* **What the task asks**
Among the entries below, find the lines that hold the word "from" and report them.

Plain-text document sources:
++++++++

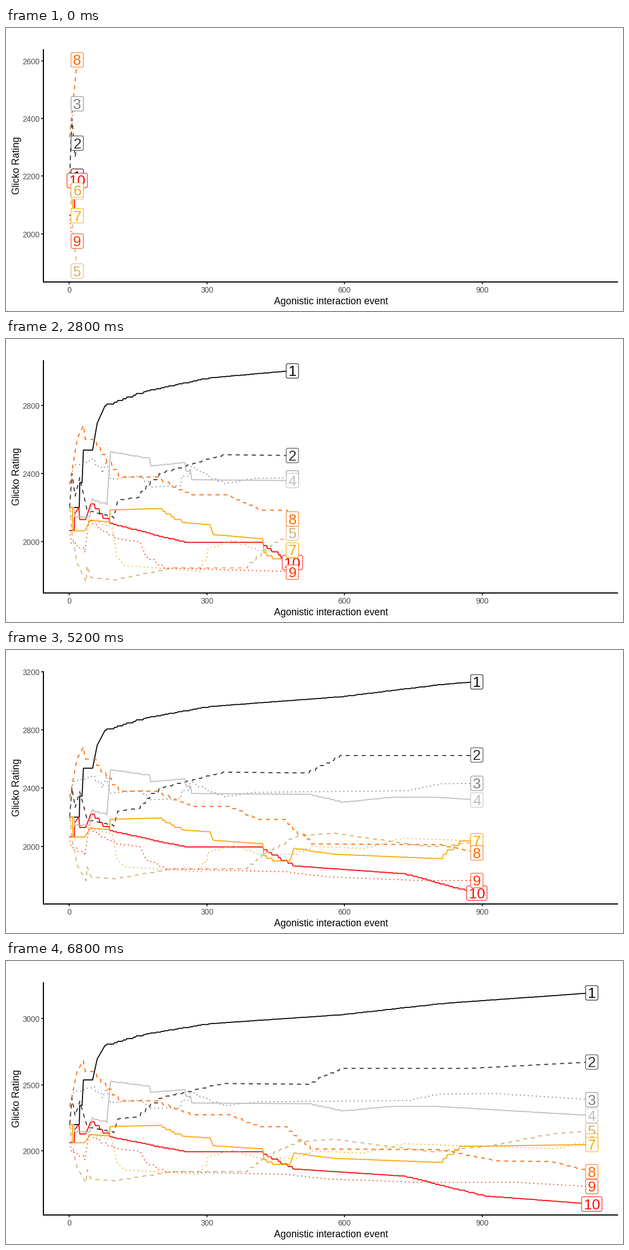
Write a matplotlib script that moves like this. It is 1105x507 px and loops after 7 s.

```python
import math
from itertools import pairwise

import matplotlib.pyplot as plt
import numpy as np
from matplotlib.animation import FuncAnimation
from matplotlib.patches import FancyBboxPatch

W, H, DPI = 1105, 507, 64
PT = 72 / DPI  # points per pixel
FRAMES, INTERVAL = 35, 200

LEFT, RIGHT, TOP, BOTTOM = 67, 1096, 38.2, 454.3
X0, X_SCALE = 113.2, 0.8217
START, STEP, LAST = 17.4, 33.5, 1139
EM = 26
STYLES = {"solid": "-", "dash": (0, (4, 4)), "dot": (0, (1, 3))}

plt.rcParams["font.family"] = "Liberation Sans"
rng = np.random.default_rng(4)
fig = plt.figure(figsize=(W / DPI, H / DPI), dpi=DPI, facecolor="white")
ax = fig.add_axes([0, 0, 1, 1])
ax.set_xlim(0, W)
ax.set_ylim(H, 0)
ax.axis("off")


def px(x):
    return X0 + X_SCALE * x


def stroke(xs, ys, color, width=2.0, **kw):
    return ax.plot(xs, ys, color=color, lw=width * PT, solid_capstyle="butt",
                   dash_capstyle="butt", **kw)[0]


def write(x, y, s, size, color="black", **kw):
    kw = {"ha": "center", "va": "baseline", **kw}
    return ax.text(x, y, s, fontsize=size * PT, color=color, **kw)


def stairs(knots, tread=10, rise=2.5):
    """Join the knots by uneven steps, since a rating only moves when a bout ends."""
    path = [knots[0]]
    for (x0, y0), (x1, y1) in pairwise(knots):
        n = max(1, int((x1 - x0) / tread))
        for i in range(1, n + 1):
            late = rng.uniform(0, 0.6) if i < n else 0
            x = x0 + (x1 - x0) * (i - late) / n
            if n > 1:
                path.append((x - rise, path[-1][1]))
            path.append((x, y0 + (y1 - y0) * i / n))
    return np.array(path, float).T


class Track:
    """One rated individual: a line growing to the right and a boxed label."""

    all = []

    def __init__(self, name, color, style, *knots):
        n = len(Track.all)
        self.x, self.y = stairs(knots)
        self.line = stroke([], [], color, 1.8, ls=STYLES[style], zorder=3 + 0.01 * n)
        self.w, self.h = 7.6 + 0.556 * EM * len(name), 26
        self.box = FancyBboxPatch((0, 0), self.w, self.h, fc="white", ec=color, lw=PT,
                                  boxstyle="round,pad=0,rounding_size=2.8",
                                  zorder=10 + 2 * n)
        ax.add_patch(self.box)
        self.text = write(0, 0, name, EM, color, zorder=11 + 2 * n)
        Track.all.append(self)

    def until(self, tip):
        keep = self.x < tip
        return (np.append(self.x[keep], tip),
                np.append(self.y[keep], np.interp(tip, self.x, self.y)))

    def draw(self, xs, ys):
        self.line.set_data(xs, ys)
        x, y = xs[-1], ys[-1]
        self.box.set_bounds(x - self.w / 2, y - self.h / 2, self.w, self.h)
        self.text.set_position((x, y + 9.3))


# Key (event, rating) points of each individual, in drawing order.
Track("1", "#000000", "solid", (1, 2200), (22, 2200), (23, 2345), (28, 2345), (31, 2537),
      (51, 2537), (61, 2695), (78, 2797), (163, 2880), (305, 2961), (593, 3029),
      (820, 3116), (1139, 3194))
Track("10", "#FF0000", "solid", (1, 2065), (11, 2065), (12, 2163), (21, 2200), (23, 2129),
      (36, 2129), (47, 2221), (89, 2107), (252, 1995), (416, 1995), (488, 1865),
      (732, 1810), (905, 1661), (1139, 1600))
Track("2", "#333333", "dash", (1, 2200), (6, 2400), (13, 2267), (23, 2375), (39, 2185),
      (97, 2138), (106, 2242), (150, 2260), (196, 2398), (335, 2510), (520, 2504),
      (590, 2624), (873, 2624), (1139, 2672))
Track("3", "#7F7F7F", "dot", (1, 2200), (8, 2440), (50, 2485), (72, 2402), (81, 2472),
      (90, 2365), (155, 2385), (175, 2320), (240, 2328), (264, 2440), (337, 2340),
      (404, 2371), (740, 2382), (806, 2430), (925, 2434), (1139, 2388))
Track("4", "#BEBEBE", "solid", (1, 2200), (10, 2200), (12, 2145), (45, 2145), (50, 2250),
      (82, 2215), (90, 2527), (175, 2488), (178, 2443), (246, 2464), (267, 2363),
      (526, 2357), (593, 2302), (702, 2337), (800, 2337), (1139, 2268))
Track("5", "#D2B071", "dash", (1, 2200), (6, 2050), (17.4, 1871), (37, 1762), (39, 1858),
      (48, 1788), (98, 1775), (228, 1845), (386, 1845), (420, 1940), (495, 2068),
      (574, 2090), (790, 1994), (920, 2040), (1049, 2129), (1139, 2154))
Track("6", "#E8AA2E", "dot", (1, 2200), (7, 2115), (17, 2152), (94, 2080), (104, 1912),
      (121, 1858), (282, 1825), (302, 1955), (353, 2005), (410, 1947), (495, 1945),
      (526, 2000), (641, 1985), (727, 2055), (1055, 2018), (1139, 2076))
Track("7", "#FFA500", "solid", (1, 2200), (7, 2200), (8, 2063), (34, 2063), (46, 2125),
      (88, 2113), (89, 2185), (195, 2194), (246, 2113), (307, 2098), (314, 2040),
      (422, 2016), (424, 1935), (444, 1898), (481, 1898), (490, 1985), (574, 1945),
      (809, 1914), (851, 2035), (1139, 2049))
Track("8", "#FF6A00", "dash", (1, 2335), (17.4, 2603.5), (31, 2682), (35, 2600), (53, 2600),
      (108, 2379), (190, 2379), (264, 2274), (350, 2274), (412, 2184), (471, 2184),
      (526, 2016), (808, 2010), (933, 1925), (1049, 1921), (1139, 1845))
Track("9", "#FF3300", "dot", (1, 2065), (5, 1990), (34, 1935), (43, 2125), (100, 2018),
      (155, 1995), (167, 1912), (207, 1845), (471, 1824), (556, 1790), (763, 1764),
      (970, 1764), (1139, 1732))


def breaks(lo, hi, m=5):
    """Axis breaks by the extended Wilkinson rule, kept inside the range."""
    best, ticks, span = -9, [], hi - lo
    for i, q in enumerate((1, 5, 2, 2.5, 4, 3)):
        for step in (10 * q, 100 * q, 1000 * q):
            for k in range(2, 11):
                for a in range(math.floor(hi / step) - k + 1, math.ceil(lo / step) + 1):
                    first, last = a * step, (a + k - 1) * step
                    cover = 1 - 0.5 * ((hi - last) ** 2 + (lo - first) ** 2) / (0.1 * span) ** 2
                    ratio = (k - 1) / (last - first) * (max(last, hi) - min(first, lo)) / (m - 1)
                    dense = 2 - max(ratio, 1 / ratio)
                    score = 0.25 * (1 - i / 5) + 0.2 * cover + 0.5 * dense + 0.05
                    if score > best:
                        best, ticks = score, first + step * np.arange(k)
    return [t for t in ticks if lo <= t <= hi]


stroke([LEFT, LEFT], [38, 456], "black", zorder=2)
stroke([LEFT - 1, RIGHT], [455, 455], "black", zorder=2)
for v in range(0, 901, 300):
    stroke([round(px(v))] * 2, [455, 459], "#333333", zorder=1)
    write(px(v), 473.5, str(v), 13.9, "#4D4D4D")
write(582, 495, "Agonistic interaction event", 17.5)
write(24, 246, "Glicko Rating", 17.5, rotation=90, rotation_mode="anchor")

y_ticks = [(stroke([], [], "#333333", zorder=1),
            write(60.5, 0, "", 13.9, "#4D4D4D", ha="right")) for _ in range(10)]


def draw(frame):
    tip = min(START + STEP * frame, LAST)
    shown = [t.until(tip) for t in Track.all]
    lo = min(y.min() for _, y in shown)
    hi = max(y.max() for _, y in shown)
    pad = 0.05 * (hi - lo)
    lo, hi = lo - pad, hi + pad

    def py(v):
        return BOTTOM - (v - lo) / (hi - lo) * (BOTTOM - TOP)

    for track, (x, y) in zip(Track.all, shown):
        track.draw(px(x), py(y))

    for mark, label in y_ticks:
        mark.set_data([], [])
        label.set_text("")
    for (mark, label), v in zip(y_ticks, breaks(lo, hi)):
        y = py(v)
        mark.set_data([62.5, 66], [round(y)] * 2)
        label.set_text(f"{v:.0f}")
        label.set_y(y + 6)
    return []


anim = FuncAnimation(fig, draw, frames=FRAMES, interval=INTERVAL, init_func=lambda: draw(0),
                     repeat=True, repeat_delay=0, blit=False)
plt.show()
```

++++++++

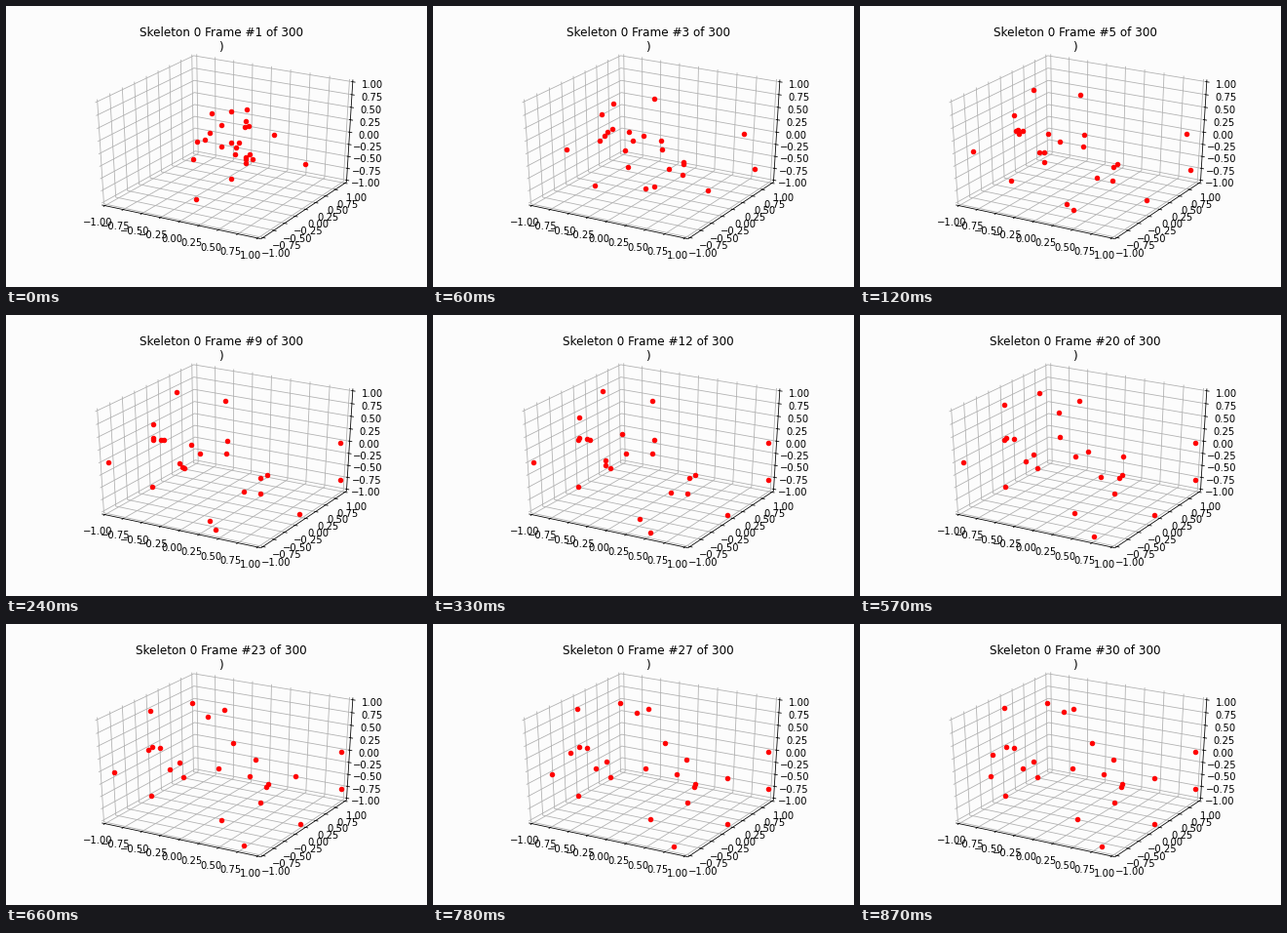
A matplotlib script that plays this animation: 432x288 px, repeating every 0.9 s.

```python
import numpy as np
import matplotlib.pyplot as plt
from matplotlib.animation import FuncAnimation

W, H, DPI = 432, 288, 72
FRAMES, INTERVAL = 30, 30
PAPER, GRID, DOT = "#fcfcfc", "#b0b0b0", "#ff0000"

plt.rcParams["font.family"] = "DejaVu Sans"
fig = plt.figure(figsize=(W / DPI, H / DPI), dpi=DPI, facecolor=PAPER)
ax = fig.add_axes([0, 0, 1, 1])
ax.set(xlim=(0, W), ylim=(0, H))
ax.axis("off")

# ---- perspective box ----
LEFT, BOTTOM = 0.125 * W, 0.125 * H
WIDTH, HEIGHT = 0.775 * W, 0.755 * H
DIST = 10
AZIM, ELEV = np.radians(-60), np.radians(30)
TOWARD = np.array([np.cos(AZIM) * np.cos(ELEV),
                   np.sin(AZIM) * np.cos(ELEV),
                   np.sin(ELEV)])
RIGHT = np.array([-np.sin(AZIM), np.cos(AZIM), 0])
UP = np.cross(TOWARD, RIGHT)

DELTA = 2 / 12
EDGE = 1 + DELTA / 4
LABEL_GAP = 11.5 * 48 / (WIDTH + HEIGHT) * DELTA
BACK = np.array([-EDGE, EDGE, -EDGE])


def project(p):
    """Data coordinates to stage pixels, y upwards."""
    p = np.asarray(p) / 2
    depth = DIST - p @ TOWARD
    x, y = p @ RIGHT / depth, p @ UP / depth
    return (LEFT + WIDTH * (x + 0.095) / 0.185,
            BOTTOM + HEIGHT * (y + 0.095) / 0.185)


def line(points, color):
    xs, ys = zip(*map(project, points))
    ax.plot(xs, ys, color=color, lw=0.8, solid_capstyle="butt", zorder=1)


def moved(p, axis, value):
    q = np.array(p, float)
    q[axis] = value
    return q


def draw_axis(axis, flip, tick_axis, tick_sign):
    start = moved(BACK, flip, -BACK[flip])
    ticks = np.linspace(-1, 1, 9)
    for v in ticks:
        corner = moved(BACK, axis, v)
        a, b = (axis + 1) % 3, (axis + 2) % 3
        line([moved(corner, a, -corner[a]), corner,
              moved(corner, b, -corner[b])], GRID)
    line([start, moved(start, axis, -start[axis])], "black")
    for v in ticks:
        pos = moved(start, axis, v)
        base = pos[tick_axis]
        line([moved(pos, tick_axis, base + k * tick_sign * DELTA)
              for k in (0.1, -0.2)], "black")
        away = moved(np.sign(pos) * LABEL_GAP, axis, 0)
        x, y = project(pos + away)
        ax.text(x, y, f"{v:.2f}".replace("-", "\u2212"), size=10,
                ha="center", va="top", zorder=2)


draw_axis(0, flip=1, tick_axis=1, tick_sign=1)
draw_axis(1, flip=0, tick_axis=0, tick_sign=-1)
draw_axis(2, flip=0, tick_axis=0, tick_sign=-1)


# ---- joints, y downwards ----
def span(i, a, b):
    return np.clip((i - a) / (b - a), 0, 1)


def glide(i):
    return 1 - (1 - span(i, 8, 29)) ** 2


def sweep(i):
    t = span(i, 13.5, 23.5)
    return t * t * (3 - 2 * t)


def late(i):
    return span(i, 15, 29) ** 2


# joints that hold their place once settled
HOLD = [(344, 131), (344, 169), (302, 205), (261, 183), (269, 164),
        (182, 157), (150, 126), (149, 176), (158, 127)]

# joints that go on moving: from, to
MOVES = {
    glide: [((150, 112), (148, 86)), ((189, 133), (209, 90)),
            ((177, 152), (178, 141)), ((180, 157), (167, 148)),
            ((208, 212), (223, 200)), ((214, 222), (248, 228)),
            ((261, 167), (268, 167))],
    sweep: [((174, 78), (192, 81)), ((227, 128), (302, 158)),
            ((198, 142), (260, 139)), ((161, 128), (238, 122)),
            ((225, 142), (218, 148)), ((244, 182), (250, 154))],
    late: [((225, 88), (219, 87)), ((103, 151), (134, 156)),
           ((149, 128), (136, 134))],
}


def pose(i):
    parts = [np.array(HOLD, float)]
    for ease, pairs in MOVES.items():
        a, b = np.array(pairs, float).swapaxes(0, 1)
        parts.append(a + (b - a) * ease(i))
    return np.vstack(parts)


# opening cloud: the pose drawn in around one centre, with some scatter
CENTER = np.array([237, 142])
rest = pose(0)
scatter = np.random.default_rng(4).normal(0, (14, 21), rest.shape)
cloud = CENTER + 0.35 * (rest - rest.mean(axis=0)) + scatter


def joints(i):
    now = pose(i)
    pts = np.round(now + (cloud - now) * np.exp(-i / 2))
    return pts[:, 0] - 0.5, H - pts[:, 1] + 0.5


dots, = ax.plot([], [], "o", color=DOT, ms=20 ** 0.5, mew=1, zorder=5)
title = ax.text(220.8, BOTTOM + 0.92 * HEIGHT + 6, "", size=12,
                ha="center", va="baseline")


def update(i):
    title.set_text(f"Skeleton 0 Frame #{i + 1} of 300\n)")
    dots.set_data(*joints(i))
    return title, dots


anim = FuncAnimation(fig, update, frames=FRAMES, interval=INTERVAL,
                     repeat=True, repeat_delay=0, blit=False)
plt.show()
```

++++++++

* **Finished exercise**
from itertools import pairwise
from matplotlib.animation import FuncAnimation
from matplotlib.patches import FancyBboxPatch
from matplotlib.animation import FuncAnimation
# joints that go on moving: from, to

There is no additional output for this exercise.